▶ **Exercise**: Each line from the one that contains "896C911 858 905" to the last line of the records below must be restated word for word.
:::
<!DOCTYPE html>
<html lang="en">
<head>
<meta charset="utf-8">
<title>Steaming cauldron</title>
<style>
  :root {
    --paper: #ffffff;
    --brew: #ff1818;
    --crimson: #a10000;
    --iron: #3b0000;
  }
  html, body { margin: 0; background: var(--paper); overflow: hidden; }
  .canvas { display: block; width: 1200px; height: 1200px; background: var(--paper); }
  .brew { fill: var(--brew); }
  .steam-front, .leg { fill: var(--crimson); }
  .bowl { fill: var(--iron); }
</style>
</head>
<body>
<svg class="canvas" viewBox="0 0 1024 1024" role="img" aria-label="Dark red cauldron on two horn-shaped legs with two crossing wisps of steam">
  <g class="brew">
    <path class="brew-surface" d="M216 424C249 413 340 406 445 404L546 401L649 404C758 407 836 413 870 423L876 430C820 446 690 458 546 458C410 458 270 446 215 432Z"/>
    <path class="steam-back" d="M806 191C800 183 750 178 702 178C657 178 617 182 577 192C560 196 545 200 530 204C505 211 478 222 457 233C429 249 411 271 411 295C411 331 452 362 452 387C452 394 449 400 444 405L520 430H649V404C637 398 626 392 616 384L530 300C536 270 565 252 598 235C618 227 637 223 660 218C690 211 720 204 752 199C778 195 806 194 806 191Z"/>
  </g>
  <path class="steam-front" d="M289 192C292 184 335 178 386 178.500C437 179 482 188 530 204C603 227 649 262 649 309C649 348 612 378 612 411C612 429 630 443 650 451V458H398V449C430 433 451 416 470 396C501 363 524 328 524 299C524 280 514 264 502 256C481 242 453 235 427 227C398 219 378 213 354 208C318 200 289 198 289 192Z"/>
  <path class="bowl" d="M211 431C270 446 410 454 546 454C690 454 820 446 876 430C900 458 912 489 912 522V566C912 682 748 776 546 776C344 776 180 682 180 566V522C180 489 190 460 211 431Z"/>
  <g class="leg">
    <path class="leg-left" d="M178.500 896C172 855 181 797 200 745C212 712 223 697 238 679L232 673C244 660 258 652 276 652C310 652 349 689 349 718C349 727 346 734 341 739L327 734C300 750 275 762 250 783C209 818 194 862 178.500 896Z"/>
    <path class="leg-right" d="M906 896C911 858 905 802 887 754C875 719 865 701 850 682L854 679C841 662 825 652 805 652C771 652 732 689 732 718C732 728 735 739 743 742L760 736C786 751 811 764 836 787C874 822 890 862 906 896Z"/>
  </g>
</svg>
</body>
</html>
:::
▶ **Task answer**:
    <path class="leg-right" d="M906 896C911 858 905 802 887 754C875 719 865 701 850 682L854 679C841 662 825 652 805 652C771 652 732 689 732 718C732 728 735 739 743 742L760 736C786 751 811 764 836 787C874 822 890 862 906 896Z"/>
  </g>
</svg>
</body>
</html>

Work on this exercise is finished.